Big telecoms in North Carolina keep fretting about towns like Wilson and Salisbury getting into the broadband business.
Ever since a 2005 appeals court ruling upheld the right of towns and cities to offer high-speed Internet to their residents, large cable and phone companies have been urging the General Assembly to throw obstacles in the way. Local governments, they argue, don't have to pay taxes and can subsidize their rates to undercut the corporate competition.
"We just want the playing field level between the two of us," said Jack Stanley, a regional lobbyist for Time Warner Cable.
Those efforts, however, have failed as mayors and local governments argue the big companies won't offer the kind of super-fast Internet at reasonable prices they say attracts high-tech industries.
"We're trying very hard by providing broadband to bring new local businesses to our community, to bring jobs," said Salisbury Mayor Susan Kluttz, whose city has borrowed to build a $30 million fiber-optic network it will begin testing in a few months.
Heading into this week's start of the legislative session, the telecommunications industry backed a proposal that would force cities to get voter approval to borrow money to build or repair their systems.
While a majority on the Legislature's Revenue Laws Study Committee recommended the idea last week to the full General Assembly, it's still a long shot to pass as some lawmakers agree companies fail to provide the best service and avoid communities that don't generate enough profit.
"Leaving this solely to the telecoms and the cable companies has not gotten us the best result we could get, and we should promote other models, including the municipal model," said Rep. Bill Faison, D-Orange, who is leading a separate House committee examining the topic.
Still others argue lawmakers have brought this fight on themselves because they've never conformed state law to the 2005 court ruling to fill in details on how towns and cities should build these systems.
State law allows municipalities to enter into "public enterprise" for services such as electric power, cable television and trash — areas where private companies historically weren't willing to invest.
A 2005 Court of Appeals ruling involving then-BellSouth Corp. and the city of Laurinburg, which leased its fiber-optic network to outside customers, determined high-speed Internet fell under the definition of cable television. Only a few municipalities have entered into the broadband network business since then. Wilson has made the most dynamic effort.
Wilson city officials borrowed $28 million, without a referendum by voters, to lay the fiber-optic lines and build other infrastructure to create Greenlight, which offers cable, phone and Internet service.

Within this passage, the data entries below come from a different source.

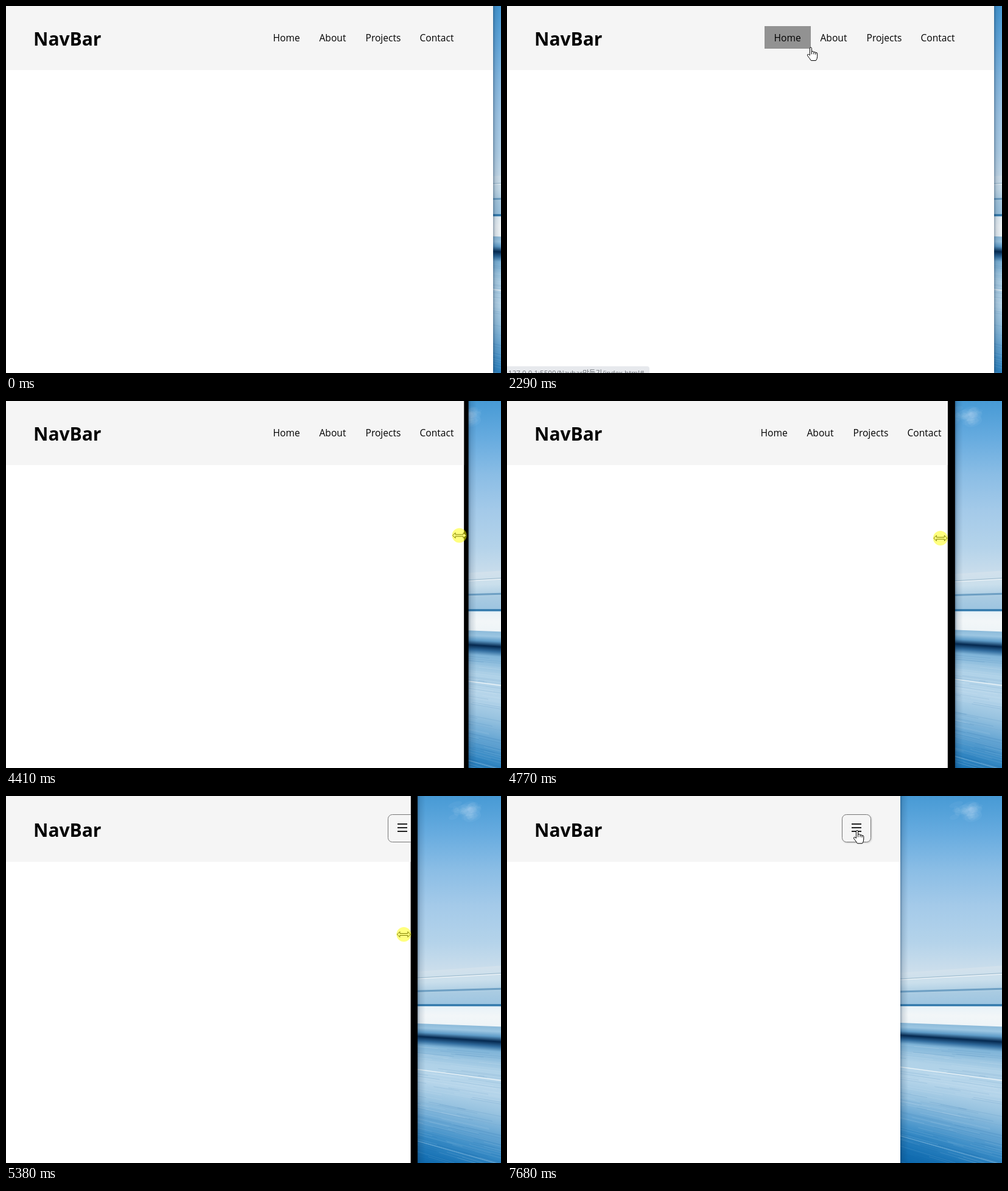
These frames come from a looping animation (813x602 px, 8 s). An HTML page with a canvas:

```html
<!DOCTYPE html>
<html lang="en">
<head>
<meta charset="utf-8">
<title>NavBar</title>
<style>
  html, body { margin: 0; width: 100%; height: 100%; overflow: hidden; background: #fff; }
  canvas, svg { position: absolute; left: 0; top: 0; display: block; }
  text { font-family: "Open Sans", "Noto Sans", "Noto Sans CJK KR", sans-serif; }
</style>
</head>
<body>
<canvas id="desk" width="813" height="602"></canvas>
<svg width="813" height="602" viewBox="0 0 813 602">
  <defs>
    <linearGradient id="shade">
      <stop offset="0" stop-color="#0a2a4a" stop-opacity=".4"/>
      <stop offset=".3" stop-color="#0a2a4a" stop-opacity=".14"/>
      <stop offset="1" stop-color="#0a2a4a" stop-opacity="0"/>
    </linearGradient>
    <clipPath id="clip"><rect id="view" height="602"/></clipPath>
    <filter id="drop" x="-20%" y="-20%" width="150%" height="150%">
      <feDropShadow dx="1" dy="1" stdDeviation="1" flood-opacity=".2"/>
    </filter>
  </defs>
  <rect id="shadow" width="13" height="602" fill="url(#shade)"/>
  <rect id="frame" height="602"/>
  <g clip-path="url(#clip)">
    <rect width="813" height="602" fill="#fff"/>
    <rect id="header" width="813" fill="#f5f5f5"/>
    <text id="logo" x="45" font-size="30" font-weight="700">NavBar</text>
    <g id="nav" font-size="15.6"></g>
    <g id="menu">
      <rect id="button" x=".5" y="30.5" width="47" height="45" rx="7" fill="#f5f5f5" stroke="#777"/>
      <path d="M16 46h16M16 52h16M16 58h16" stroke="#222" stroke-width="1.8"/>
    </g>
    <g id="status">
      <path d="M0 591H230Q234 591 234 595V602H0Z" fill="#e7e9ed"/>
      <text x="2" y="606" font-size="11.6" fill="#6b6f75">127.0.0.1:5500/Navbar만들기/index.html#</text>
    </g>
  </g>
  <g id="cursor" fill="#fff" stroke="#000" stroke-linejoin="round">
    <path id="arrow" d="M.5 .5V16L4 12.7 6.5 18.5 9 17.4 6.6 11.8H11.5Z"/>
    <path id="hand" d="M-1.5 13V1.8Q-1.5 .3 0 .3T1.5 1.8V7Q4.5 5.5 5 8 8 7 8 9 10.8 8 10.8 10.5V15Q10.8 19 8.5 21.8H.5Q-2 18 -5.2 14 -6.2 11.5 -4.3 11.5 -3 11.5 -1.5 13.5M1.5 7V11.5M5 8V11.5M8 9V12"/>
    <path id="resize" d="M-11 0L-6.5-4.5V-1.5H6.5V-4.5L11 0 6.5 4.5V1.5H-6.5V4.5Z"/>
    <circle id="press" r="12" fill="#ff0" fill-opacity=".5" stroke="none"/>
  </g>
</svg>
<script>
const $ = id => document.getElementById(id);
const set = (id, attrs) => { for (const k in attrs) $(id).setAttribute(k, attrs[k]); };
const show = (id, on) => set(id, { visibility: on ? 'visible' : 'hidden' });

const LOOP = 8000, LEFT = 646, RIGHT = 813, BOTTOM = 602, HORIZON = 343;

// Cursor hot spot: time, x, y
const path = [
  [330, 797, 478], [1150, 730, 70.5], [1950, 520, 64], [2020, 496, 65], [2290, 498.5, 67.5],
  [3090, 801, 214], [3450, 801, 214], [3460, 800, 221], [3790, 800, 221], [3800, 800, 213],
  [4770, 712, 225], [5050, 660, 227], [5700, 647, 227], [6130, 647, 227],
  [6200, 666, 233], [6350, 678, 245], [6870, 574, 58], [7200, 574, 58],
  [7340, 562, 44], [7480, 573, 61], [7680, 575, 56]
];
// Window edge: time, x
const drag = [[3800, 800], [4770, 736], [5050, 707], [5700, LEFT]];

// Links sit side by side, each padded around its word
let next = 423;
const links = [['Home', 76], ['About', 76], ['Projects', 89], ['Contact', 88]]
  .map(([name, w]) => ({ name, w, x: (next += w) - w }));

function at(keys, t) {
  const i = keys.findIndex(k => k[0] > t);
  if (i === 0) return keys[0].slice(1);
  if (i < 0) return keys[keys.length - 1].slice(1);
  const a = keys[i - 1], b = keys[i], p = (t - a[0]) / (b[0] - a[0]);
  return a.slice(1).map((v, j) => v + (b[j + 1] - v) * p);
}
const ramp = (t, from, to) => Math.max(0, Math.min(1, (t - from) / (to - from)));

function paintDesk() {
  const c = $('desk').getContext('2d');
  let seed = 7;
  const rnd = () => (seed = seed * 16807 % 2147483647) / 2147483647;
  // Everything spreads from the horizon towards the right
  const fan = (y, x) => HORIZON + (y - HORIZON) * (1 + .22 * (x - LEFT) / (RIGHT - LEFT));
  const blend = (y0, y1, colors) => {
    const g = c.createLinearGradient(0, y0, 0, y1);
    colors.split(' ').forEach((col, i, all) => g.addColorStop(i / (all.length - 1), '#' + col));
    return g;
  };
  const layer = (y0, y1, colors) => {
    for (let x = LEFT; x < RIGHT; x++) {
      const top = fan(y0, x);
      c.fillStyle = blend(top, fan(y1, x), colors);
      c.fillRect(x, top, 1, BOTTOM - top);
    }
  };
  const streak = (y, color, width = 1, x0 = LEFT, x1 = RIGHT) => {
    c.strokeStyle = color;
    c.lineWidth = width;
    c.beginPath();
    c.moveTo(x0, fan(y, x0));
    c.lineTo(x1, fan(y, x1));
    c.stroke();
  };

  c.fillStyle = blend(0, 300, '479ad5 66abdf 8abde5 a4cae9 b4d3ea d2e1ec');
  c.fillRect(LEFT, 0, RIGHT - LEFT, 310);
  for (let i = 0; i < 30; i++) {
    c.fillStyle = 'rgba(215,235,250,.05)';
    c.beginPath();
    c.ellipse(735 + rnd() * 35, 14 + rnd() * 22, 5 + rnd() * 11, 3 + rnd() * 6, -.3, 0, 7);
    c.fill();
  }

  layer(290, 343, 'd2e1ec cadfec a9cbe2 9cc4e0');
  layer(345, 372, 'e8f2f8 f2f6f8 eef4f7');
  layer(372, 406, '8dbbda 9cc6e2 5f9cc8 04284f 2f6a9c 7fb4d8');
  layer(406, BOTTOM, '7fb4d8 b0d2e8 b6d5ea 98c3e0 6aa8d4 3a8cc6 1a74b6 0965aa');
  for (let i = 0; i < 160; i++) {
    const x = LEFT - 60 + rnd() * 200;
    const tone = rnd() < .5 ? '255,255,255' : '0,80,150';
    streak(408 + rnd() * 194, `rgba(${tone},.1)`, 1, x, x + 40 + rnd() * 100);
  }
  streak(300, '#9dbacd');
  streak(301.5, '#f0f5f8');
  streak(321, '#6d9fc3', 3);
  streak(HORIZON, '#2b74a8', 3);
  streak(444.5, '#e8f2f7', 1.5);
  streak(557.5, '#6aa8d4');
}

function draw(t) {
  const [x, y] = at(path, t), [edge] = at(drag, t);
  // While dragging, the page is repainted halfway between cursor and window edge
  const page = t > 3800 && t < 5700 ? Math.min(edge, (edge + x) / 2) : edge;
  const width = t < 4600 ? 800 : t < 4850 ? 778 : t < 5600 ? 723 : LEFT;
  const narrow = width < 768, resizing = t >= 3110 && t < 6130;

  set('shadow', { x: edge });
  set('frame', { width: edge });
  set('view', { width: page });
  set('header', { height: narrow ? 108 : 105 });
  set('logo', { y: narrow ? 67 : 65 });
  set('nav', { transform: `translate(${width - 800})` });
  set('menu', { transform: `translate(${width - 96})` });
  $('nav').style.display = narrow ? 'none' : '';
  $('menu').style.display = narrow ? '' : 'none';

  const inside = (left, w, top, h) =>
    !resizing && x >= left && x < left + w && y >= top && y < top + h;
  const hot = links.find(l => !narrow && inside(l.x, l.w, 33, 37));
  links.forEach(l => set('bg' + l.name, { fill: l === hot ? '#929292' : 'none' }));
  const onMenu = narrow && inside(width - 96, 48, 30, 46);
  set('button', { filter: onMenu ? 'url(#drop)' : 'none' });
  set('status', { opacity: ramp(t, 1250, 1350) - ramp(t, 2450, 2650) });

  const hand = hot || onMenu;
  set('cursor', { transform: `translate(${x} ${y})` });
  show('arrow', t >= 70 && !hand && !resizing);
  show('hand', hand);
  show('resize', resizing);
  show('press', t >= 3460 && t < 5950);
}

$('nav').innerHTML = links.map(({ name, x, w }) =>
  `<rect id="bg${name}" x="${x}" y="33" width="${w}" height="37"/>` +
  `<text x="${x + 15.5}" y="58">${name}</text>`).join('');
paintDesk();
const start = performance.now();
(function tick() {
  draw((performance.now() - start) % LOOP);
  requestAnimationFrame(tick);
})();
</script>
</body>
</html>
```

Greenlight has drawn nearly 5,000 household customers since it began offering the service in 2008. According to its website, it has the fastest residential Internet speed in North Carolina: 100 megabits per second, compared to 15 megabits offered to Time Warner residential customers in Wilson.
If successful, Wilson's effort could lure more cities and towns to enter the business, eating into the markets of cable and Internet companies.
In 2007, a House committee agreed to require governments to hold public hearings before offering cable and Internet services and keep them from pricing the services below cost. But the bill went nowhere. A similar bill introduced last year ended up as a study proposal for Faison's committee.
Sen. David Hoyle, D-Gaston, recently proposed a moratorium on local governments getting into the business while the issue is studied further. Hoyle backed down after opposition from the North Carolina League of Municipalities and several companies including Google, Intel and Alcatel-Lucent. But he replaced the proposal with a requirement that any debt incurred for building a broadband network must be approved in a referendum.
"What's wrong with the people being allowed the right to vote on debt that they're going to be responsible for repaying?" Hoyle asked.
Kelli Kukura, a lobbyist for the league, said cable television groups have spent hundreds of thousands defeating referenda on similar broadband projects in other states, with ad blitzes on their own cable TV systems.
Marcus Trathen, representing the North Carolina Cable Telecommunications Association, called the referendum idea "an appropriate stopgap measure that I think restores some rationality to the process."
More efforts at a compromise are likely on the horizon. High-speed Internet service could mean the difference between economic prosperity and malaise for small towns in North Carolina.
"In the 21st century, broadband is what electrification and water and sewer were in other centuries," said Rep. Jennifer Weiss, D-Wake.